Program: Oral and Poster Abstracts
Session: 903. Health Services Research—Malignant Conditions (Myeloid Disease): Poster II
Hematology Disease Topics & Pathways:
Quality Improvement
Sunday, December 6, 2020, 7:00 AM-3:30 PM

Binav Baral, MD1*, Prasanth Lingamaneni2*, Trilok Shrivastava, MD3*, Maryam Zia4, Ishaan Vohra, MD2* and Krishna Rekha Moturi3*

1John H Stroger Hospital of Cook County, Chicago, IL
2John H. Stroger Hospital of Cook County, Chicago, IL
3John H Stroger Jr. Hospital of Cook County, Chicago, IL
4Division of Hematology/Oncology, John H Stroger Jr. Hospital of Cook County, Chicago, IL

Background: Invasive aspergillosis (IA) is one of the most dreaded complications in neutropenic patients with hematologic malignancies; risk significantly increases with chemotherapy, particularly during induction. It dramatically worsens the overall prognosis of the underlying malignancy and predisposes patients to undergo secondary interventions, thereby prolonging the duration of treatment and hospital stay. While prophylactic antifungal therapy has remarkably lowered the rates of IA, it remains a persistent problem in cancer treatment. The primary objective of our study is to explore the risk factors of IA in neutropenic patients with acute leukemias and its role in hospital stay, in-hospital mortality, and hospitalization costs.

Methods: The Nationwide Inpatient Sample (NIS) database was queried to include all adults with acute leukemia admitted from 2012 and 2017, whose course was complicated by neutropenia. Those with and without invasive aspergillosis were compared. T-test was used to compare means of continuous variables and chi-square test to compare proportions of categorical variables. Multivariable logistic regression was used to evaluate risk factors for aspergillosis, as well as, inpatient mortality. Statistical tests for trends of resource utilization across six years were performed.

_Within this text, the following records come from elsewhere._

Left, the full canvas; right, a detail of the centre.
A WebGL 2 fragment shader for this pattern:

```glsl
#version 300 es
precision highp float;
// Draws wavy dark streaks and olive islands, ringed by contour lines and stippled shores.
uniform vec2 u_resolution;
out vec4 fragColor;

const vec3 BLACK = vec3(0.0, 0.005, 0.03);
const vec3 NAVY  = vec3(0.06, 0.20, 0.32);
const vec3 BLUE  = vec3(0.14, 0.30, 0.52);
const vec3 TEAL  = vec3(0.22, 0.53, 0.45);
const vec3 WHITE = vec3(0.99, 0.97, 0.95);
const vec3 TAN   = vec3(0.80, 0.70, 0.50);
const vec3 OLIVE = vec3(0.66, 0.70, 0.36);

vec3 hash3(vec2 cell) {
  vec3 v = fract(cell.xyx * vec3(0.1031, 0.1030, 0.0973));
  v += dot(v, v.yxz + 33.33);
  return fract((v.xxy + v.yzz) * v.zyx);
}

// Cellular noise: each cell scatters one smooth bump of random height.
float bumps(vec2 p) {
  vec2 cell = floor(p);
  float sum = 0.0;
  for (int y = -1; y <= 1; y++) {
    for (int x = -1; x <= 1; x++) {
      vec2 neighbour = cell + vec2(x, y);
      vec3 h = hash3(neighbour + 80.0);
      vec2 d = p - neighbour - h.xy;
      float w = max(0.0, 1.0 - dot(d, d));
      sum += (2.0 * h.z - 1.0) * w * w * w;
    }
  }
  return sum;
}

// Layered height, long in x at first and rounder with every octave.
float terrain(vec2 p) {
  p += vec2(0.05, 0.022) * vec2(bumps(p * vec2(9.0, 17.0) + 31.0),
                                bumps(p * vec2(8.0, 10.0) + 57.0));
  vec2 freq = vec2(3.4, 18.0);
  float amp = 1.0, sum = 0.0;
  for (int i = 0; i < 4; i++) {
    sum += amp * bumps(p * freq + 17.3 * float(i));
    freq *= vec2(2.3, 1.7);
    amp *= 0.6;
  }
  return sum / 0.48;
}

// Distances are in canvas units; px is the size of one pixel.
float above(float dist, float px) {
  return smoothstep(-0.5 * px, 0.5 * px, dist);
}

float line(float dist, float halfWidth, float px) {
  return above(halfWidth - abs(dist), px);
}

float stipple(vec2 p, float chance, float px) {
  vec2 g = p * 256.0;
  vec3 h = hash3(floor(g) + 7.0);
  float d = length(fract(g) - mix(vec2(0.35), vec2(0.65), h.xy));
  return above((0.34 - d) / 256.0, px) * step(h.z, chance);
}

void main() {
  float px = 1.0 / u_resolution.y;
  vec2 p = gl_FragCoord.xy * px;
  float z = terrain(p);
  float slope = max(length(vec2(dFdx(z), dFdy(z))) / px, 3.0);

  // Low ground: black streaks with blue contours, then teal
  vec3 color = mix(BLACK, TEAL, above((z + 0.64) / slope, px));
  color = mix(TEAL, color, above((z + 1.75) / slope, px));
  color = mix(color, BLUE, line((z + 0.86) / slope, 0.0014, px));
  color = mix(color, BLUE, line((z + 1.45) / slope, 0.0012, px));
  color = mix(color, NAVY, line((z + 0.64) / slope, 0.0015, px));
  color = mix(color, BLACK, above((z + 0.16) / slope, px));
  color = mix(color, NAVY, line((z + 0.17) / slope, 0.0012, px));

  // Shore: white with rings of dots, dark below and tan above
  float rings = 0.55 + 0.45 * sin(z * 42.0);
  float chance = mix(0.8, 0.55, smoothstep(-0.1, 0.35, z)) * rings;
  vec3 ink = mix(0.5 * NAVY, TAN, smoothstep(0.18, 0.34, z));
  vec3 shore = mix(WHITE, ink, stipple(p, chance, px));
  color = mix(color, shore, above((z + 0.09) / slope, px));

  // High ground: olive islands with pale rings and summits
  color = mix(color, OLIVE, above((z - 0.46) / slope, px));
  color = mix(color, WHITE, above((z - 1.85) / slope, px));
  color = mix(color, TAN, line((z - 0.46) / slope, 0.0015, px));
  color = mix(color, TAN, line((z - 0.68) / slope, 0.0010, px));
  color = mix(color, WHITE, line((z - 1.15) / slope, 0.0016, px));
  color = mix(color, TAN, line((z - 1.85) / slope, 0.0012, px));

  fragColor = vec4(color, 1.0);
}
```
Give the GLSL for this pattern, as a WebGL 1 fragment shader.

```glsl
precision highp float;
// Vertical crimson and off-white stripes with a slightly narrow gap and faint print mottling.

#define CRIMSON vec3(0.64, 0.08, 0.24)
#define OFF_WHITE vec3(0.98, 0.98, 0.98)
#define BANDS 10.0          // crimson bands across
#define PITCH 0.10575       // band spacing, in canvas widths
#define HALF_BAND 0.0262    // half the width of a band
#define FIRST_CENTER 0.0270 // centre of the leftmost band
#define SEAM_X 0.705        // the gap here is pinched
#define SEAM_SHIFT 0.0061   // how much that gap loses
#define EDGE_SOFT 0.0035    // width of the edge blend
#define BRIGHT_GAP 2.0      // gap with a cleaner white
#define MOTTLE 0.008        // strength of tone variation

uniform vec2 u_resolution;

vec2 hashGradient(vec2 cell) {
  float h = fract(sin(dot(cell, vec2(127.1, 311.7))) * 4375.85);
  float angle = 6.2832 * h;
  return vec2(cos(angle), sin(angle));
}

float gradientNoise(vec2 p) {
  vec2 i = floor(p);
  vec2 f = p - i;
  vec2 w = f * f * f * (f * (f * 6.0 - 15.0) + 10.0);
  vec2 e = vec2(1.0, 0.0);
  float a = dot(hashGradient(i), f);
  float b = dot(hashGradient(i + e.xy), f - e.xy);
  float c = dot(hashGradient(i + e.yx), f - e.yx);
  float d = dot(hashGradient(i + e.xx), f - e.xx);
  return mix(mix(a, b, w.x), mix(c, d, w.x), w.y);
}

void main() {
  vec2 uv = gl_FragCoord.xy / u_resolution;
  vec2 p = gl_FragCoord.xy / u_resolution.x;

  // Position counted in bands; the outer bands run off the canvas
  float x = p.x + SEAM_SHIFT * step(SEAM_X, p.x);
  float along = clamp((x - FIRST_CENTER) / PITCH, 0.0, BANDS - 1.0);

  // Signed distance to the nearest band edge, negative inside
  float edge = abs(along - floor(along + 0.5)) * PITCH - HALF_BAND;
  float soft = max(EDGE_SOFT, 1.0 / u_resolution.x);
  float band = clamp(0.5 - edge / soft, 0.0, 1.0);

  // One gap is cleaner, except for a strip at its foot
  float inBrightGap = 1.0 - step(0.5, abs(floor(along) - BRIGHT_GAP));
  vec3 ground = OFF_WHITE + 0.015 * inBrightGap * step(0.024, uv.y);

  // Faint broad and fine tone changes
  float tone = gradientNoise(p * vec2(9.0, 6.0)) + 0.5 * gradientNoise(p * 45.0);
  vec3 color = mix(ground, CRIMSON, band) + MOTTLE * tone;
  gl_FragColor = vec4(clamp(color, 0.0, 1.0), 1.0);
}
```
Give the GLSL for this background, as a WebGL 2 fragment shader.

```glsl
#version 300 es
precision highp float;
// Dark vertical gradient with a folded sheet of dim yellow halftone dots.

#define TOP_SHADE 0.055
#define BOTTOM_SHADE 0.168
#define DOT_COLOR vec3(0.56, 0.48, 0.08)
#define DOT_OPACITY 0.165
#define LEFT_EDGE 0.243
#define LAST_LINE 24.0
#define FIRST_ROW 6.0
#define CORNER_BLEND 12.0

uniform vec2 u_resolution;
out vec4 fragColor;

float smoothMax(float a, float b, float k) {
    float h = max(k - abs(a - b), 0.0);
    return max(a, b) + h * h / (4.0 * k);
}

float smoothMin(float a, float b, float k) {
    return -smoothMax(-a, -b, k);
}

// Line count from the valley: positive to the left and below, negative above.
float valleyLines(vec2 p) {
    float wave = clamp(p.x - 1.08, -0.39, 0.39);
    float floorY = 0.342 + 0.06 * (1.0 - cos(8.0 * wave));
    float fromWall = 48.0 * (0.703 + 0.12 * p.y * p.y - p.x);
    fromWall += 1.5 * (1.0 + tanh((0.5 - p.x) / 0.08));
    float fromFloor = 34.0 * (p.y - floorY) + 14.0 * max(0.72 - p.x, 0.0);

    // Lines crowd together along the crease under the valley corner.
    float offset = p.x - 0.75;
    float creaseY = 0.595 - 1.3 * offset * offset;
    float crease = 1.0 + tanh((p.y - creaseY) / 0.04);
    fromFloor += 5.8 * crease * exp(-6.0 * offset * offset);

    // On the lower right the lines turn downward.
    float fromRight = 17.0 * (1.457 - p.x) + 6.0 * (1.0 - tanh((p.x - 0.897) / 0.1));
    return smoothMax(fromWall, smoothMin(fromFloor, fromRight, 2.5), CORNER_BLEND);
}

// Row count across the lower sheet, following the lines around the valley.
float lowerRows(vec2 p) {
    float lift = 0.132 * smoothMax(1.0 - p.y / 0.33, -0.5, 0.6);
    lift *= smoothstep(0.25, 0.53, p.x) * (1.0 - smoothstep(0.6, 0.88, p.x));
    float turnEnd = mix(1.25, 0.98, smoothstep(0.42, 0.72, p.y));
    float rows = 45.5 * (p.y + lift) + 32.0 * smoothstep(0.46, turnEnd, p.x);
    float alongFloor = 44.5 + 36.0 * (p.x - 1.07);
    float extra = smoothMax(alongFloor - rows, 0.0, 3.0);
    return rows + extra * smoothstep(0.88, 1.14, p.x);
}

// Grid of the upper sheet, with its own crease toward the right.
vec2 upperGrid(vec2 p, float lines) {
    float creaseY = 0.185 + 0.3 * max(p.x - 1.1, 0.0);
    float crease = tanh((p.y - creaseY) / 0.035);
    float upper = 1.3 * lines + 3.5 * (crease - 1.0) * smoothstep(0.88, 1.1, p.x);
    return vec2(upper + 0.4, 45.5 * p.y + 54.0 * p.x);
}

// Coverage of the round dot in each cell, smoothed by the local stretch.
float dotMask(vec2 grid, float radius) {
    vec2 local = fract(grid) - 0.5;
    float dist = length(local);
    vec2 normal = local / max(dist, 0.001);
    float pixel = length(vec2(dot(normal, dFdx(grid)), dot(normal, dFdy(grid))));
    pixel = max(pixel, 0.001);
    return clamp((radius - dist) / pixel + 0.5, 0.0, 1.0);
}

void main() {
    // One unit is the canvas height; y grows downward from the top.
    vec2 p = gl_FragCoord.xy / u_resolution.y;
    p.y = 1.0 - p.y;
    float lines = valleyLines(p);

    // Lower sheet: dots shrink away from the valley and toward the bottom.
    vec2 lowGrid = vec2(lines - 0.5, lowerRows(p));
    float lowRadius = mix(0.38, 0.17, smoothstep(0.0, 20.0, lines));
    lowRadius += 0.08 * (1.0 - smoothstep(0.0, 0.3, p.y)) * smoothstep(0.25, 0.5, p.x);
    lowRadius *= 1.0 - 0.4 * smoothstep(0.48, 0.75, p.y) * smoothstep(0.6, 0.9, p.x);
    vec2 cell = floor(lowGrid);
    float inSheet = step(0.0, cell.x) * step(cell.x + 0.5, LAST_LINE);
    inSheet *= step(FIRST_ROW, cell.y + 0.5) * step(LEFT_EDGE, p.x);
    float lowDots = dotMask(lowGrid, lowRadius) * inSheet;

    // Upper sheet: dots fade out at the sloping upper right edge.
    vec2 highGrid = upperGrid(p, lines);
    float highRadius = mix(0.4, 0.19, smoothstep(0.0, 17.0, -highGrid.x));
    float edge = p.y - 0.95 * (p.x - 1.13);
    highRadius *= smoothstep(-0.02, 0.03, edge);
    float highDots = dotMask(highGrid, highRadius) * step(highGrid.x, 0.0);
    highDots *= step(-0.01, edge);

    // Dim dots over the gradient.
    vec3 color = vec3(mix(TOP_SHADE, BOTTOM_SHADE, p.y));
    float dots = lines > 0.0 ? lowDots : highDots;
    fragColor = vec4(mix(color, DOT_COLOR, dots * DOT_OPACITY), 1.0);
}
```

Results: A total of 141,835 admissions met the inclusion criteria, of which, 2.5% had aspergillosis. Mean age (55.4 years) and gender (male 55.5%) did not significantly differ in neutropenic patients with and without aspergillosis. AML accounted for a larger proportion of the aspergillosis group (84.3% vs 76.9%, p<0.0001). Rates of HSCT and inpatient chemotherapy were comparable in both groups. Those with aspergillosis had higher inpatient mortality (15.8% vs 7.1%, p<0.0001) and more frequently required ICU-level care (12.9% vs 5.4%, p<0.0001)

Independent risk factors for the development of aspergillosis included: Black race, receiving treatment at a teaching hospital, AML (compared to ALL) and poor nutritional status. On multivariate analysis, aspergillosis conferred an increased risk of inpatient mortality (aOR 2.57, 95% CI: 2.08-3.19, p<0.001), longer length of hospital stay by 7.4 days (95% CI: 6.0 to 8.8 days, p<0.001) and higher hospitalization costs by $37k per admission (95% CI: $29k-44k, p<0.001).

Rates of aspergillosis decreased from 2.9% in 2012 to 2.2% in 2017 (trend P=0.03). In neutropenic acute leukemia patients without aspergillosis, there has been an improvement in inpatient mortality (from 7.3% in 2012 to 6.0% in 2017, trend P <0.01), as well as, length of hospital stay (17.5 days in 2012 to 16.7 days in 2017, trend P=0.02). However, there was no significant change in mortality or resource utilization among those with aspergillosis.

Conclusions: Aspergillosis represents a significant challenge in the management of hematological malignancies. There is a delicate interplay between neutropenia and IA, with neutropenic patients more susceptible to invasive fungal infections, and IA further contributing to neutropenia. The encouraging trend in decreasing prevalence along the years is reflective of more aggressive prophylactic antifungal usage in acute leukemias, with the revised IDSA guidelines for aspergillosis being a cornerstone. However, mortality and resource utilization remain unchanged despite advances in diagnosis and treatment of aspergillosis. This data highlights the importance of prophylactic antifungals and maintaining a high index of suspicion for IA in neutropenic acute leukemia and the need of early focused treatment to improve clinical outcomes.

Disclosures: No relevant conflicts of interest to declare.

*signifies non-member of ASH